## [SUPPLIED DATA]
########################################
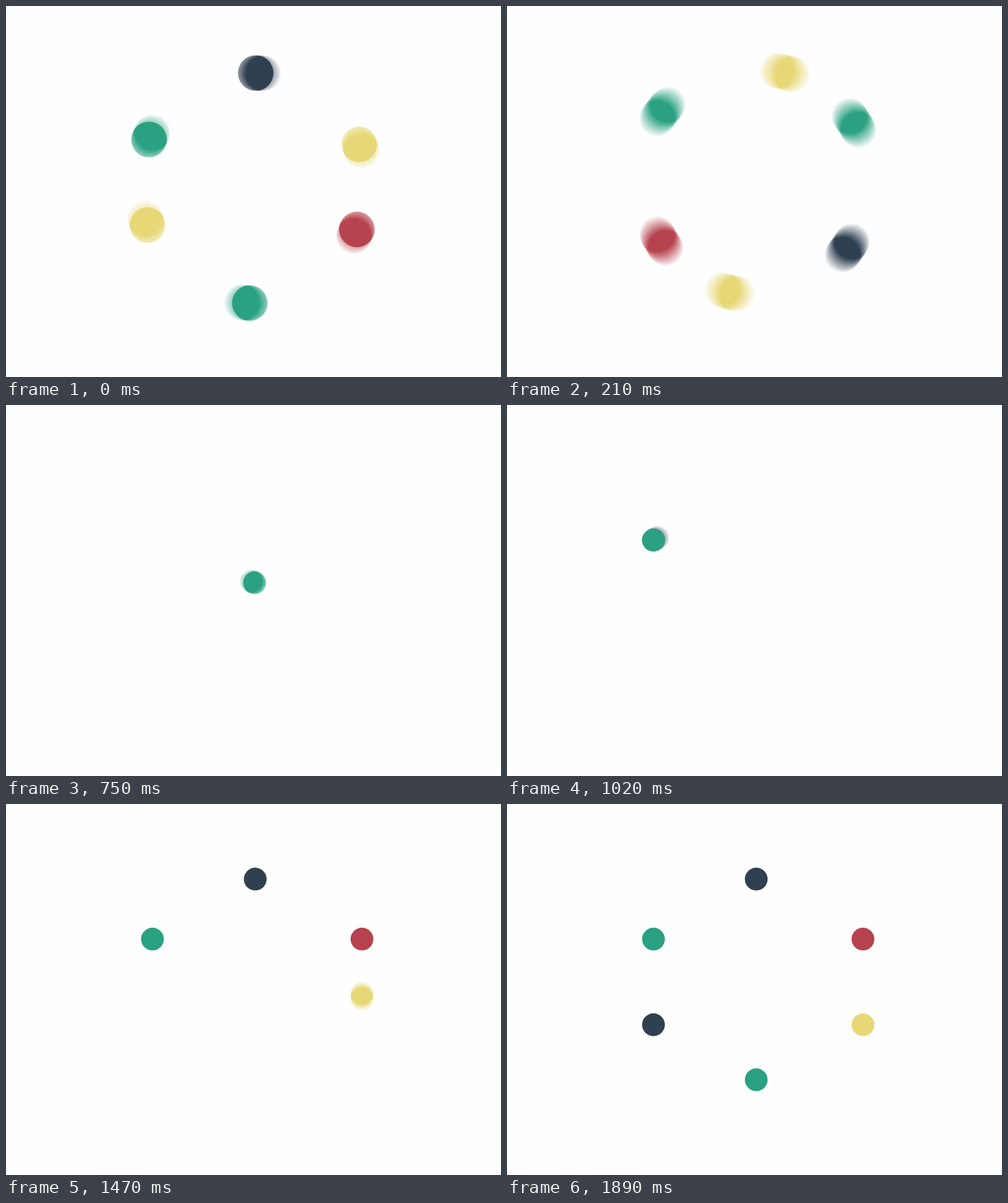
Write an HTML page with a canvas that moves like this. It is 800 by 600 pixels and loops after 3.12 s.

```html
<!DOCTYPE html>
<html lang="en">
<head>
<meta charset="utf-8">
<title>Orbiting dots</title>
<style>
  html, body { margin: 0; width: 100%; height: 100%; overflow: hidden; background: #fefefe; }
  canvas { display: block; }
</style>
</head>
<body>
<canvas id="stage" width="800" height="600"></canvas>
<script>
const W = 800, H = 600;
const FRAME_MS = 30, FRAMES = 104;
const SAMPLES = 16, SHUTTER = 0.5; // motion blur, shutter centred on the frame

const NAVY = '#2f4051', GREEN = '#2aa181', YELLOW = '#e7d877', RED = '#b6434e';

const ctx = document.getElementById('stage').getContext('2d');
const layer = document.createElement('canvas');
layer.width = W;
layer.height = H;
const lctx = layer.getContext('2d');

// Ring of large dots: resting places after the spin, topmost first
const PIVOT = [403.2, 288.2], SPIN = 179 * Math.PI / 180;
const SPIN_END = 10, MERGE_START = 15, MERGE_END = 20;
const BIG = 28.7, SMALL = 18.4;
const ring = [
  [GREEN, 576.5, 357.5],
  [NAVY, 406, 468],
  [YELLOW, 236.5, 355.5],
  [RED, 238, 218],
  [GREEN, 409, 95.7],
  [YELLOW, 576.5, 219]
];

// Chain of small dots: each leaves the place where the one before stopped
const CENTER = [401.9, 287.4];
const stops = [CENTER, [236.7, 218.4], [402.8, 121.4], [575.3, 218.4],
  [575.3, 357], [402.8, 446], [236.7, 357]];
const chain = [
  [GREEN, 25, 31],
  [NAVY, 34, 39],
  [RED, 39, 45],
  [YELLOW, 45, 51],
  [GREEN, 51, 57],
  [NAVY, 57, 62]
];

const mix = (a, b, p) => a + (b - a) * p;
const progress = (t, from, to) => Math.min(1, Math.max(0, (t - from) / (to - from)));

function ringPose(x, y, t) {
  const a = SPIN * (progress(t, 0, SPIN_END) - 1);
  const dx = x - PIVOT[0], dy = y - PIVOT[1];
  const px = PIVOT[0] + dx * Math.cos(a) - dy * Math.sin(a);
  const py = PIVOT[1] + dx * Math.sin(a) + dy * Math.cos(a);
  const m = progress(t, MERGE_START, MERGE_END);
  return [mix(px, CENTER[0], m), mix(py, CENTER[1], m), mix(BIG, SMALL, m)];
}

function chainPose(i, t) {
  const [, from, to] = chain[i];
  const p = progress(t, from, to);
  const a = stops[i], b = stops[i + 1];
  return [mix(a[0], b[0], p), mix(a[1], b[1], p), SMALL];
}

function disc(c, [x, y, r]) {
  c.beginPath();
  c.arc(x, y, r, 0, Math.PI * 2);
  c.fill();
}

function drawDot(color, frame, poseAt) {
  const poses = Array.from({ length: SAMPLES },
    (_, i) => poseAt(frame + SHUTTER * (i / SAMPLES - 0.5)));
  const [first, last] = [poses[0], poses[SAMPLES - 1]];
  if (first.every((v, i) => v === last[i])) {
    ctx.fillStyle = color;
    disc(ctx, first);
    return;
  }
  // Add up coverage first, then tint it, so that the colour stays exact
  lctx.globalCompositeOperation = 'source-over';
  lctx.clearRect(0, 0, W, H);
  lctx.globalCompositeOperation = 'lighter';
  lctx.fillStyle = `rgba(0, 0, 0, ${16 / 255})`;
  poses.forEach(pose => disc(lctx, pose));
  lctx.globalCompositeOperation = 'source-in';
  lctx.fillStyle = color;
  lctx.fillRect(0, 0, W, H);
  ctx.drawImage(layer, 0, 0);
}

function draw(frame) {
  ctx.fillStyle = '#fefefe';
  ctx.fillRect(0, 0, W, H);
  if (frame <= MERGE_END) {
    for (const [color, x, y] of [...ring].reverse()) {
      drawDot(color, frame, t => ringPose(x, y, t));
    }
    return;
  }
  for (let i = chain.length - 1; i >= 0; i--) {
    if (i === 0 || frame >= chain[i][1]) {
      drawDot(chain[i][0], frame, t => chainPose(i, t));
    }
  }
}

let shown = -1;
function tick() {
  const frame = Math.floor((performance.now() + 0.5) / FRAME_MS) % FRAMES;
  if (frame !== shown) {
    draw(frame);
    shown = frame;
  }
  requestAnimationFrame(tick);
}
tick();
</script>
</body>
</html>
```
########################################
## [INSTRUCTIONS TO FOLLOW]
Output each line exactly as shown above; no pictures go in the copy.

## [EXERCISE SOLUTION]
Write an HTML page with a canvas that moves like this. It is 800 by 600 pixels and loops after 3.12 s.

```html
<!DOCTYPE html>
<html lang="en">
<head>
<meta charset="utf-8">
<title>Orbiting dots</title>
<style>
  html, body { margin: 0; width: 100%; height: 100%; overflow: hidden; background: #fefefe; }
  canvas { display: block; }
</style>
</head>
<body>
<canvas id="stage" width="800" height="600"></canvas>
<script>
const W = 800, H = 600;
const FRAME_MS = 30, FRAMES = 104;
const SAMPLES = 16, SHUTTER = 0.5; // motion blur, shutter centred on the frame

const NAVY = '#2f4051', GREEN = '#2aa181', YELLOW = '#e7d877', RED = '#b6434e';

const ctx = document.getElementById('stage').getContext('2d');
const layer = document.createElement('canvas');
layer.width = W;
layer.height = H;
const lctx = layer.getContext('2d');

// Ring of large dots: resting places after the spin, topmost first
const PIVOT = [403.2, 288.2], SPIN = 179 * Math.PI / 180;
const SPIN_END = 10, MERGE_START = 15, MERGE_END = 20;
const BIG = 28.7, SMALL = 18.4;
const ring = [
  [GREEN, 576.5, 357.5],
  [NAVY, 406, 468],
  [YELLOW, 236.5, 355.5],
  [RED, 238, 218],
  [GREEN, 409, 95.7],
  [YELLOW, 576.5, 219]
];

// Chain of small dots: each leaves the place where the one before stopped
const CENTER = [401.9, 287.4];
const stops = [CENTER, [236.7, 218.4], [402.8, 121.4], [575.3, 218.4],
  [575.3, 357], [402.8, 446], [236.7, 357]];
const chain = [
  [GREEN, 25, 31],
  [NAVY, 34, 39],
  [RED, 39, 45],
  [YELLOW, 45, 51],
  [GREEN, 51, 57],
  [NAVY, 57, 62]
];

const mix = (a, b, p) => a + (b - a) * p;
const progress = (t, from, to) => Math.min(1, Math.max(0, (t - from) / (to - from)));

function ringPose(x, y, t) {
  const a = SPIN * (progress(t, 0, SPIN_END) - 1);
  const dx = x - PIVOT[0], dy = y - PIVOT[1];
  const px = PIVOT[0] + dx * Math.cos(a) - dy * Math.sin(a);
  const py = PIVOT[1] + dx * Math.sin(a) + dy * Math.cos(a);
  const m = progress(t, MERGE_START, MERGE_END);
  return [mix(px, CENTER[0], m), mix(py, CENTER[1], m), mix(BIG, SMALL, m)];
}

function chainPose(i, t) {
  const [, from, to] = chain[i];
  const p = progress(t, from, to);
  const a = stops[i], b = stops[i + 1];
  return [mix(a[0], b[0], p), mix(a[1], b[1], p), SMALL];
}

function disc(c, [x, y, r]) {
  c.beginPath();
  c.arc(x, y, r, 0, Math.PI * 2);
  c.fill();
}

function drawDot(color, frame, poseAt) {
  const poses = Array.from({ length: SAMPLES },
    (_, i) => poseAt(frame + SHUTTER * (i / SAMPLES - 0.5)));
  const [first, last] = [poses[0], poses[SAMPLES - 1]];
  if (first.every((v, i) => v === last[i])) {
    ctx.fillStyle = color;
    disc(ctx, first);
    return;
  }
  // Add up coverage first, then tint it, so that the colour stays exact
  lctx.globalCompositeOperation = 'source-over';
  lctx.clearRect(0, 0, W, H);
  lctx.globalCompositeOperation = 'lighter';
  lctx.fillStyle = `rgba(0, 0, 0, ${16 / 255})`;
  poses.forEach(pose => disc(lctx, pose));
  lctx.globalCompositeOperation = 'source-in';
  lctx.fillStyle = color;
  lctx.fillRect(0, 0, W, H);
  ctx.drawImage(layer, 0, 0);
}

function draw(frame) {
  ctx.fillStyle = '#fefefe';
  ctx.fillRect(0, 0, W, H);
  if (frame <= MERGE_END) {
    for (const [color, x, y] of [...ring].reverse()) {
      drawDot(color, frame, t => ringPose(x, y, t));
    }
    return;
  }
  for (let i = chain.length - 1; i >= 0; i--) {
    if (i === 0 || frame >= chain[i][1]) {
      drawDot(chain[i][0], frame, t => chainPose(i, t));
    }
  }
}

let shown = -1;
function tick() {
  const frame = Math.floor((performance.now() + 0.5) / FRAME_MS) % FRAMES;
  if (frame !== shown) {
    draw(frame);
    shown = frame;
  }
  requestAnimationFrame(tick);
}
tick();
</script>
</body>
</html>
```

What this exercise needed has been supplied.